PPM1D in Innate Immunity

Research Understanding the regulation mechanisms of innate immune response by PPM1D phosphatase

Neutrophils are the most abundant white blood cells, which function in the early stages of innate immunity to protect from the pathogens. Neutrophils have heterogeneous subsets with different functions. Among these subsets, there are immunosuppressive subsets which is accumulated in cancer tissues. We are working to clarify the molecular mechanism of polarization to these immune suppressive subsets for the establishment of more effective cancer immunotherapies.

Overexpression and gene mutations of PPM1D have been frequently observed in leukemia and myelodysplastic syndrome. PPM1D knockout mice exhibit immunodeficiency, spermatogenic disorders, and metabolic disorders. These data suggest that PPM1D plays an important role not only in carcinogenesis but also in immune responses and metabolism. In our laboratory, we focus on Ser/Thr phosphatase PPM1D and are working to understand the differentiation and immune response of immune cells and the relationship between immune cells and cancer. We have discovered PPM1D430, a splicing variant of PPM1D; this variant has been demonstrated to be expressed specifically in the leukocytes and testes. We have reported that inhibition of PPM1D induces neutrophil differentiation. We have shown that PPM1D and its splice variant PPM1D430 exhibit different localization in neutrophils, suggesting that leukocyte-specific variant PPM1D430 has distinct function for neutrophils.

We have also developed a new method for visualizing cell differentiation and stimulus response using novel fluorescent probes, 1,3a,6a-Triazapentalene derivatives, which allow is to analyze protein functions in cell.
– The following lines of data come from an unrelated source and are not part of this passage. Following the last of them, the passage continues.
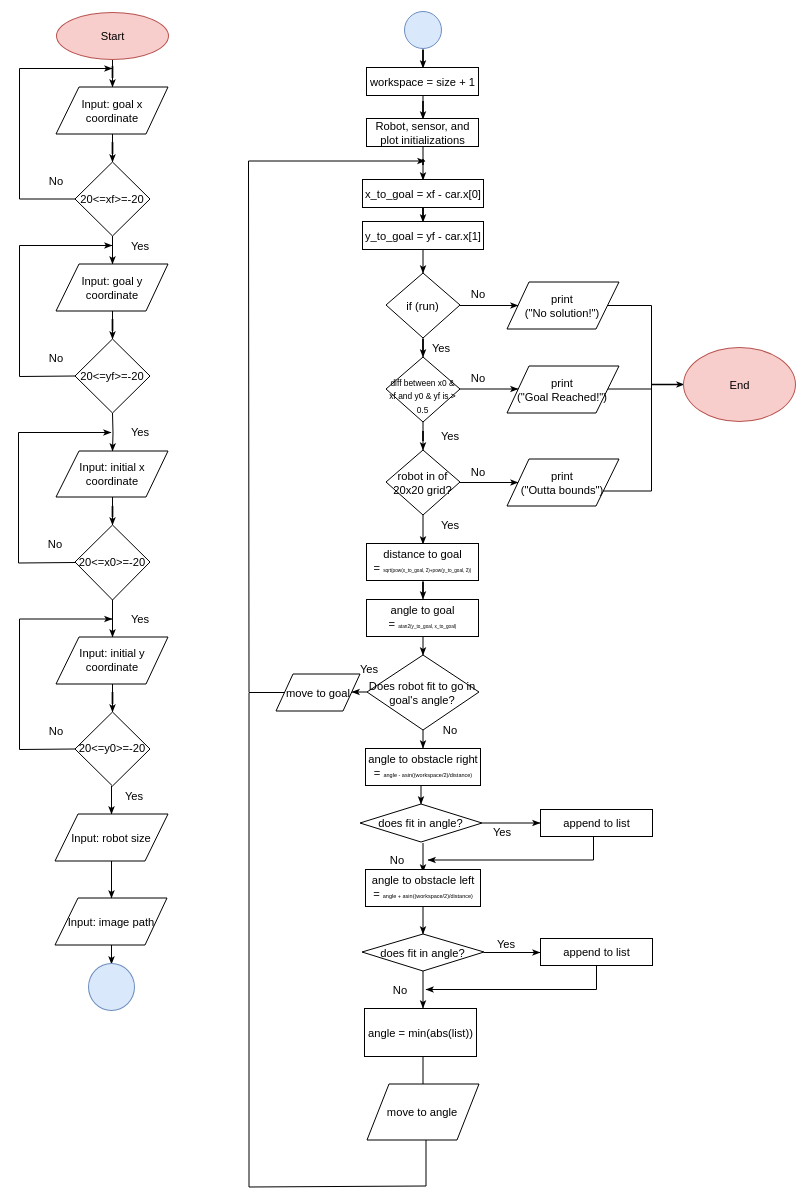
<!DOCTYPE html>
<html lang="en">
<head>
<meta charset="utf-8">
<title>Robot navigation flowchart</title>
<style>
:root {
  --ink: #000;
  --paper: #fff;
  --terminal-fill: #f8cecc;
  --terminal-line: #b85450;
  --connector-fill: #dae8fc;
  --connector-line: #6c8ebf;
}
* { box-sizing: border-box; }
body { margin: 0; background: var(--paper); }
.flowchart {
  position: relative;
  width: 807px;
  height: 1200px;
  overflow: hidden;
  background: var(--paper);
  color: var(--ink);
  font: 11.2px/14px "Liberation Sans", Arial, sans-serif;
}
.wires { position: absolute; inset: 0; }
.wires path { fill: none; stroke: var(--ink); stroke-width: 1; }
.wires polygon { fill: var(--paper); stroke: var(--ink); stroke-width: 1; }
.wires .arrows path { marker-end: url(#arrow); }
.wires .firm { stroke-width: 1.7; }
.wires marker path { fill: var(--ink); stroke: none; }
.node {
  position: absolute;
  left: var(--x);
  top: var(--y);
  width: var(--w);
  height: var(--h);
  display: flex;
  align-items: center;
  justify-content: center;
  text-align: center;
  white-space: nowrap;
}
.process { background: var(--paper); border: 1px solid var(--ink); }
.terminal { background: var(--terminal-fill); border: 1px solid var(--terminal-line); border-radius: 50%; }
.connector { background: var(--connector-fill); border: 1px solid var(--connector-line); border-radius: 50%; }
.small { font-size: 8.4px; line-height: 13.5px; padding-top: 15px; }
.formula { font-size: 4.7px; }
.formula.wide { font-size: 5.5px; }
.branch {
  position: absolute;
  left: var(--x);
  top: var(--y);
  transform: translate(-50%, -50%);
}
</style>
</head>
<body>
<main class="flowchart">
  <svg class="wires" width="807" height="1200" viewBox="0 0 807 1200" aria-hidden="true">
    <defs>
      <marker id="arrow" markerUnits="userSpaceOnUse" markerWidth="9" markerHeight="8" refX="8" refY="4" orient="auto">
        <path d="M0 0.7L8.5 4L0 7.3L2 4Z"/>
      </marker>
    </defs>
    <g class="arrows">
      <path d="M112.5 59V87"/>
      <path d="M75 199H19.5V68.5H112"/>
      <path d="M112.5 134V162"/>
      <path d="M112.5 236V264"/>
      <path d="M75 376L19.5 376.5V245.5H112"/>
      <path d="M112.5 311V339"/>
      <path d="M112.5 413L113 433L112.5 451"/>
      <path d="M75 562.5L18.5 563V432.5H111"/>
      <path d="M112.5 497V525"/>
      <path d="M112.5 600V637"/>
      <path d="M75 749L19.5 749.5V619H112"/>
      <path d="M112.5 684V712"/>
      <path d="M111.5 786V814"/>
      <path d="M111.5 861V898"/>
      <path d="M111.5 945V964"/>
      <path d="M423 49V68"/>
      <path d="M423 96V119"/>
      <path d="M423 147V180"/>
      <path d="M249 692L248.5 161H425"/>
      <path d="M423 207V222"/>
      <path d="M423 249V273"/>
      <path d="M423 338V357"/>
      <path d="M423 422V450"/>
      <path d="M423 515V544"/>
      <path d="M423 581V599"/>
      <path d="M423 636V655"/>
      <path d="M423 730V748"/>
      <path d="M421 785V804"/>
      <path d="M423 843V872"/>
      <path d="M423 907V934"/>
      <path d="M423 971V1008"/>
      <path d="M460 305.5H518"/>
      <path d="M460 389H518"/>
      <path d="M460 482.5H518"/>
      <path d="M367 692H352"/>
      <path d="M482 823H540"/>
      <path d="M593.5 837V860H428"/>
      <path d="M484 952.5H540"/>
      <path d="M596.5 966V989.5H426"/>
      <path d="M651 384.5H684"/>
    </g>
    <g class="joins">
      <path d="M608 305.5H651.5V491H603"/>
      <path d="M607 389H651"/>
      <path d="M285 692.5H249L249 1187L426 1186V1140"/>
      <path d="M423 1057V1084"/>
      <path class="firm" d="M112.5 66V78M112.5 142V154M112.5 319V331M112.5 506V517M112.5 692V704M423 50V62M423 101V113M423 159V165M423 208V216M423 339V351M423 431V441M423 582V593M651 384.5H677"/>
    </g>
    <g class="inputs">
      <polygon points="79,87 168,87 146,134 56,134"/>
      <polygon points="79,264 168,264 146,311 56,311"/>
      <polygon points="79,451 168,451 146,497 56,497"/>
      <polygon points="79,637 168,637 146,684 56,684"/>
      <polygon points="78,814 168,814 145,861 55,861"/>
      <polygon points="78,898 167,898 145,945 55,945"/>
    </g>
    <g class="outputs">
      <polygon points="529,282 619,282 596,329 507,329"/>
      <polygon points="529,366 619,366 596,413 507,413"/>
      <polygon points="529,459 619,459 596,506 507,506"/>
      <polygon points="293,674 360,674 343,711 276,711"/>
      <polygon points="389,1084 479,1084 457,1140 367,1140"/>
    </g>
    <g class="decisions">
      <polygon points="112.5,162 150,199 112.5,236 75,199"/>
      <polygon points="112.5,339 150,376 112.5,413 75,376"/>
      <polygon points="112.5,525 150,562 112.5,600 75,562"/>
      <polygon points="112.5,712 150,749 112.5,786 75,749"/>
      <polygon points="423,273 460,305 423,338 386,305"/>
      <polygon points="423,357 460,389 423,422 386,389"/>
      <polygon points="423,450 460,482 423,515 386,482"/>
      <polygon points="423,655 479,692 423,730 367,692"/>
      <polygon points="421,804 482,823 421,842 360,823"/>
      <polygon points="423,934 484,952 423,971 362,952"/>
    </g>
  </svg>

  <section class="input-flow">
    <div class="node terminal" style="--x:56px;--y:12px;--w:113px;--h:48px">Start</div>
    <div class="node" style="--x:56px;--y:87px;--w:112px;--h:47px">Input: goal x<br>coordinate</div>
    <div class="node" style="--x:75px;--y:161px;--w:74px;--h:75px">20&lt;=xf&gt;=-20</div>
    <div class="node" style="--x:56px;--y:264px;--w:112px;--h:47px">Input: goal y<br>coordinate</div>
    <div class="node" style="--x:75px;--y:338px;--w:74px;--h:75px">20&lt;=yf&gt;=-20</div>
    <div class="node" style="--x:56px;--y:451px;--w:112px;--h:46px">Input: initial x<br>coordinate</div>
    <div class="node" style="--x:75px;--y:525px;--w:74px;--h:74px">20&lt;=x0&gt;=-20</div>
    <div class="node" style="--x:56px;--y:637px;--w:112px;--h:46px">Input: initial y<br>coordinate</div>
    <div class="node" style="--x:75px;--y:711px;--w:74px;--h:74px">20&lt;=y0&gt;=-20</div>
    <div class="node" style="--x:55px;--y:814px;--w:112px;--h:47px">Input: robot size</div>
    <div class="node" style="--x:55px;--y:898px;--w:112px;--h:47px">Input: image path</div>
    <div class="node connector" style="--x:88px;--y:963px;--w:47px;--h:48px"></div>
    <span class="branch" style="--x:56px;--y:181px">No</span>
    <span class="branch" style="--x:140px;--y:246px">Yes</span>
    <span class="branch" style="--x:56px;--y:358px">No</span>
    <span class="branch" style="--x:140px;--y:432px">Yes</span>
    <span class="branch" style="--x:55px;--y:544px">No</span>
    <span class="branch" style="--x:140px;--y:619px">Yes</span>
    <span class="branch" style="--x:56px;--y:731px">No</span>
    <span class="branch" style="--x:134px;--y:796px">Yes</span>
  </section>

  <section class="control-flow">
    <div class="node connector" style="--x:404px;--y:11px;--w:38px;--h:38px"></div>
    <div class="node process" style="--x:366px;--y:67px;--w:113px;--h:29px">workspace = size + 1</div>
    <div class="node process" style="--x:366px;--y:118px;--w:113px;--h:29px">Robot, sensor, and<br>plot initializations</div>
    <div class="node process" style="--x:362px;--y:179px;--w:122px;--h:29px">x_to_goal = xf - car.x[0]</div>
    <div class="node process" style="--x:362px;--y:221px;--w:122px;--h:29px">y_to_goal = yf - car.x[1]</div>
    <div class="node" style="--x:385px;--y:273px;--w:75px;--h:65px">if (run)</div>
    <div class="node small" style="--x:385px;--y:357px;--w:75px;--h:65px">diff between x0 &amp;<br>xf and y0 &amp; yf is &gt;<br>0.5</div>
    <div class="node" style="--x:385px;--y:450px;--w:75px;--h:65px">robot in of<br>20x20 grid?</div>
    <div class="node process" style="--x:366px;--y:543px;--w:113px;--h:38px"><div>distance to goal<br>= <span class="formula">sqrt(pow(x_to_goal, 2)+pow(y_to_goal, 2))</span></div></div>
    <div class="node process" style="--x:366px;--y:599px;--w:113px;--h:38px"><div>angle to goal<br>= <span class="formula">atan2(y_to_goal, x_to_goal)</span></div></div>
    <div class="node" style="--x:366px;--y:655px;--w:112px;--h:75px">Does robot fit to go in<br>goal's angle?</div>
    <div class="node" style="--x:276px;--y:674px;--w:84px;--h:37px">move to goal</div>
    <div class="node process" style="--x:365px;--y:748px;--w:116px;--h:38px"><div>angle to obstacle right<br>= <span class="formula wide">angle - asin((workspace/2)/distance)</span></div></div>
    <div class="node" style="--x:360px;--y:804px;--w:121px;--h:37px">does fit in angle?</div>
    <div class="node process" style="--x:540px;--y:809px;--w:113px;--h:28px">append to list</div>
    <div class="node process" style="--x:365px;--y:869px;--w:116px;--h:38px"><div>angle to obstacle left<br>= <span class="formula wide">angle + asin((workspace/2)/distance)</span></div></div>
    <div class="node" style="--x:362px;--y:934px;--w:121px;--h:37px">does fit in angle?</div>
    <div class="node process" style="--x:540px;--y:938px;--w:113px;--h:28px">append to list</div>
    <div class="node process" style="--x:364px;--y:1008px;--w:113px;--h:49px">angle = min(abs(list))</div>
    <div class="node" style="--x:366px;--y:1084px;--w:112px;--h:56px">move to angle</div>
    <span class="branch" style="--x:478px;--y:294px">No</span>
    <span class="branch" style="--x:441px;--y:348px">Yes</span>
    <span class="branch" style="--x:478px;--y:378px">No</span>
    <span class="branch" style="--x:450px;--y:436px">Yes</span>
    <span class="branch" style="--x:478px;--y:472px">No</span>
    <span class="branch" style="--x:450px;--y:525px">Yes</span>
    <span class="branch" style="--x:369px;--y:669px">Yes</span>
    <span class="branch" style="--x:450px;--y:730px">No</span>
    <span class="branch" style="--x:502px;--y:832px">Yes</span>
    <span class="branch" style="--x:397px;--y:860px">No</span>
    <span class="branch" style="--x:506px;--y:944px">Yes</span>
    <span class="branch" style="--x:400px;--y:990px">No</span>
  </section>

  <section class="exit-flow">
    <div class="node" style="--x:506px;--y:282px;--w:112px;--h:47px">print<br>("No solution!")</div>
    <div class="node" style="--x:506px;--y:366px;--w:112px;--h:47px">print<br>("Goal Reached!")</div>
    <div class="node" style="--x:506px;--y:459px;--w:112px;--h:47px">print<br>("Outta bounds")</div>
    <div class="node terminal" style="--x:683px;--y:347px;--w:113px;--h:75px">End</div>
  </section>
</main>
</body>
</html>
We are also working to understand the role of PPM1D on adipocyte differentiation and lipid droplet formation, which are closely related to the immune response. Obesity is a significant risk factor for various severe diseases including diabetes, hypertension, and cancer. Obesity is induced by adipocyte hypertrophy and an increase in adipose tissue mass. Thus, it is strongly required for understand the regulation mechanism of adipocyte differentiation and maturation. We have reported that PPM1D regulates white adipocyte differentiation and lipid droplet formation. Treatment of PPM1D specific inhibitor, SL-176 dramatically decreased the adipocyte differentiation, indicating that PPM1D specific inhibitor is a promising lead compound for anti-obesity drug developments. In our laboratory, we are working to elucidate the mechanism of lipid droplet formation and function of PPM1D in beige adipocyte formation.